Because it’s my heart on the page.

I went through this with my first book, Girl Perfect, and I just went through it again with Beautiful Lies. In the days of the release, something in me wants people to stop and take notice, and that part of me wrestles with the part that knows the act of creating is worth it, whether anyone notices or not.

I hope the late nights, the honest tears, and the sweet victories of finding just the right words to speak my soul’s hunger will result in profundity for the reader. I want my efforts to matter. In fact, I’m tempted to tell you how I crawled through the thickest mud of my adult life to bear this book. But Annie Dillard, in The Writing Life, scolded me about this, warning me never to tell anyone how much a book cost me personally – for it is impolite to do so.

So with the release of a book, three tragic flaws in the self must die. First, the part of us that hungers for recognition has to die to the Spirit in us that is compelled to speak honestly and truthfully into a world that needs our voices.  Second, the humanity in us that wants millions to hear the book’s message must die to the Spirit in us that rejoices if one life is purely changed by our words.

Finally, we have to let go of “perfect” and embrace gratitude instead. The perfectionistic questions that circle on publishing day – “Is it enough?” “Did I say everything I wanted to?” “Will the reader understand my heart’s lineage?”  and “Is this as beautiful an offering as I dreamed?” – all of these questions must yield to gratitude.

untitledSo here is mine: Thank you, God, that I had the opportunity to bleed truth on these pages. Thank you for the healing it brought to me. Thank you that you love me so much as to give my heart’s desire wings, and I commit these books to you, trusting your winds will carry their words wherever they need to flutter. Beautiful Lies is my offering. My alabaster jar. And when I poured its oil, it was all for you.

What about you?

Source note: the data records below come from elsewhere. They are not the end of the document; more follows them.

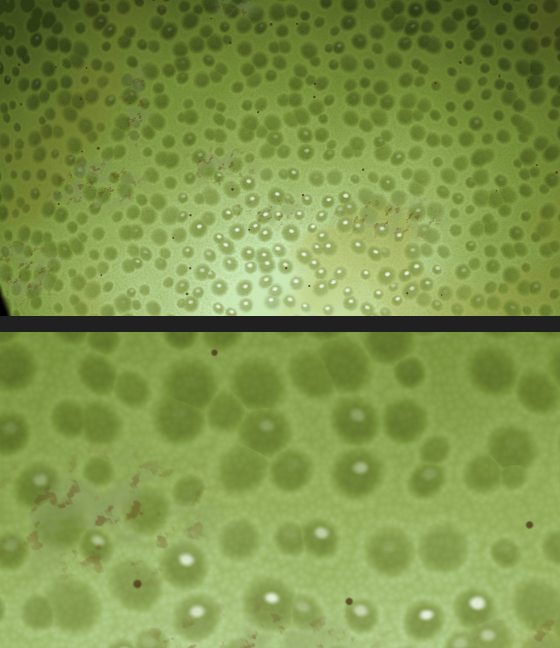
Top: the whole. Bottom: its middle third, enlarged.
Give the GLSL for this texture, as a Shadertoy shader.

```glsl
// Green citrus rind: soft dark pits on skin lit from the lower centre.
// One cellular function lays out pits, grain and specks; layered sines
// give the mottling, stains and scars; an elliptical falloff lights it all.

#define PIT_SIZE 0.059
#define PIT_DEPTH 0.23
#define LIGHT_POS vec2(0.92, 0.0)
#define LIGHT_LEVEL 1.23
#define GRAIN_SIZE 0.0085
#define GRAIN_AMOUNT 0.07
#define GLINT_AMOUNT 0.85
#define SCAR_AMOUNT 0.6
#define STAIN_AMOUNT 0.35

const vec3 DEEP_GREEN = vec3(0.23, 0.29, 0.10);
const vec3 LEAF_GREEN = vec3(0.35, 0.43, 0.15);
const vec3 MID_GREEN = vec3(0.46, 0.56, 0.22);
const vec3 PALE_GREEN = vec3(0.60, 0.70, 0.38);
const vec3 MINT = vec3(0.75, 0.86, 0.63);
const vec3 GREY_GREEN = vec3(0.54, 0.61, 0.38);
const vec3 STAIN_YELLOW = vec3(0.57, 0.56, 0.19);
const vec3 SPECK_BROWN = vec3(0.27, 0.18, 0.07);

// Scar patches: centre and radii
const vec4 SCARS[7] = vec4[7](
    vec4(1.24, 0.31, 0.22, 0.08), vec4(0.86, 0.33, 0.15, 0.06),
    vec4(0.70, 0.47, 0.14, 0.08), vec4(0.43, 0.67, 0.06, 0.16),
    vec4(0.30, 0.42, 0.20, 0.10), vec4(0.08, 0.14, 0.13, 0.12),
    vec4(0.75, 0.98, 0.09, 0.05));

vec3 hash3(vec2 p) {
    vec3 q = fract(p.xyx * vec3(0.1031, 0.1030, 0.0973));
    q += dot(q, q.yxz + 33.33);
    return fract((q.xxy + q.yzz) * q.zyx);
}

// Nearest cell on staggered rows: offset from its centre, scaled distance, id
vec4 cells(vec2 p, float jitter, float sizeSpread) {
    vec4 best = vec4(0.0, 0.0, 9.0, 0.0);
    float baseRow = floor(p.y);
    for (int j = -1; j <= 1; j++) {
        float row = baseRow + float(j);
        float shift = 0.5 * mod(row, 2.0);
        float column = floor(p.x - shift);
        for (int i = -1; i <= 1; i++) {
            vec2 cell = vec2(column + float(i), row);
            vec3 h = hash3(cell);
            vec2 centre = cell + vec2(shift, 0.0) + 0.5 + jitter * (h.xy - 0.5);
            vec2 offset = p - centre;
            float d = length(offset) / (1.0 + sizeSpread * (h.z - 0.5));
            if (d < best.z) best = vec4(offset, d, fract(h.x * 7.3 + h.y * 3.7));
        }
    }
    return best;
}

// Layered, rotated sines, roughly -1 to 1
float ripples(vec2 p) {
    float sum = 0.0, amplitude = 0.5;
    for (int i = 0; i < 5; i++) {
        p = mat2(0.8, 0.6, -0.6, 0.8) * p * 1.65 + 1.7;
        sum += amplitude * sin(p.x + 1.4 * sin(p.y + 0.6 * p.x));
        amplitude *= 0.65;
    }
    return sum;
}

vec3 skinRamp(float t) {
    vec3 c = mix(DEEP_GREEN, LEAF_GREEN, clamp(t * 4.0, -0.4, 1.0));
    c = mix(c, MID_GREEN, clamp(t * 4.0 - 1.0, 0.0, 1.0));
    c = mix(c, PALE_GREEN, clamp(t * 4.0 - 2.0, 0.0, 1.0));
    return mix(c, MINT, clamp(t * 4.0 - 3.0, 0.0, 1.3));
}

void mainImage(out vec4 fragColor, in vec2 fragCoord) {
    vec2 p = fragCoord / iResolution.y;

    // Broad light with gentle mottling
    float mottle = ripples(p * 4.0);
    float light = LIGHT_LEVEL - length((p - LIGHT_POS) * vec2(0.8, 1.0));
    light += 0.045 * mottle;

    // Pits, narrowed where the fruit curves away on the left
    vec2 rind = p - vec2(0.06 * exp(-6.0 * p.x), 0.0);
    rind += 0.004 * vec2(sin(p.y * 31.0), sin(p.x * 27.0));
    vec4 pit = cells(rind / PIT_SIZE, 0.72, 0.65);
    float depth = 1.0 - smoothstep(0.19, 0.47, pit.z);
    float rim = smoothstep(0.32, 0.46, pit.z) * (1.0 - smoothstep(0.46, 0.62, pit.z));
    float wall = depth * dot(pit.xy, normalize(p - LIGHT_POS + 0.001));

    // Fine grain of the skin
    float grain = 0.45 - cells(p / GRAIN_SIZE, 0.9, 0.3).z;
    float tone = light - PIT_DEPTH * depth * (0.8 + 0.4 * pit.w);
    tone += 0.035 * rim + 0.16 * wall;
    tone += GRAIN_AMOUNT * grain * (0.5 + clamp(light, 0.0, 1.0));
    vec3 color = skinRamp(tone);
    color = mix(color, GREY_GREEN, 0.4 * depth * smoothstep(0.55, 0.95, light));

    // Yellow stains
    float stain = smoothstep(0.25, 0.9, ripples(p * 2.6 + 5.0)) * (1.0 - 0.6 * depth);
    color = mix(color, STAIN_YELLOW * (0.65 + 0.5 * light), STAIN_AMOUNT * stain);

    // Broken greyish scars with brown flecks
    float patches = 0.0;
    for (int i = 0; i < 7; i++) {
        vec2 r = (p - SCARS[i].xy) / SCARS[i].zw;
        patches = max(patches, 1.0 - smoothstep(0.2, 1.2, length(r)));
    }
    float crust = ripples(p * vec2(26.0, 36.0));
    float scar = patches * smoothstep(-0.35, 0.6, crust);
    color = mix(color, GREY_GREEN * (0.6 + 0.55 * light), SCAR_AMOUNT * scar);
    float fleck = patches * smoothstep(0.35, 0.9, ripples(p * 60.0 + 9.0));
    color = mix(color, SPECK_BROWN * (0.8 + light), 0.45 * fleck);

    // Sparse dark specks
    vec4 speck = cells(p / 0.045, 0.9, 0.8);
    float spot = (1.0 - smoothstep(0.04, 0.11, speck.z)) * step(0.95, speck.w);
    color = mix(color, SPECK_BROWN, 0.75 * spot);

    // Wet glints inside the pits nearest the light
    vec2 toGlare = (p - vec2(0.93, 0.13)) / vec2(0.36, 0.27);
    float glare = exp(-dot(toGlare, toGlare));
    vec2 glintPos = pit.xy - vec2(0.12 * (pit.w - 0.5), 0.10);
    float glintDist = length(glintPos * vec2(1.0, 1.25)) + 0.06 * crust * (0.5 - pit.w);
    float glint = 1.0 - smoothstep(0.04, 0.19, glintDist);
    glint *= smoothstep(0.1, 0.6, glare + 0.5 * (pit.w - 0.5));
    color = mix(color, vec3(0.95, 0.99, 0.93), GLINT_AMOUNT * glint);

    // Dark background past the lower left edge
    color *= smoothstep(-0.012, 0.014, p.x + 0.4 * p.y - 0.032);
    fragColor = vec4(clamp(color, 0.0, 1.0), 1.0);
}
```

What do you have to embrace and let go of on publishing day? What are the needs for recognition or perfection that you battle? What does your gratitude sound like?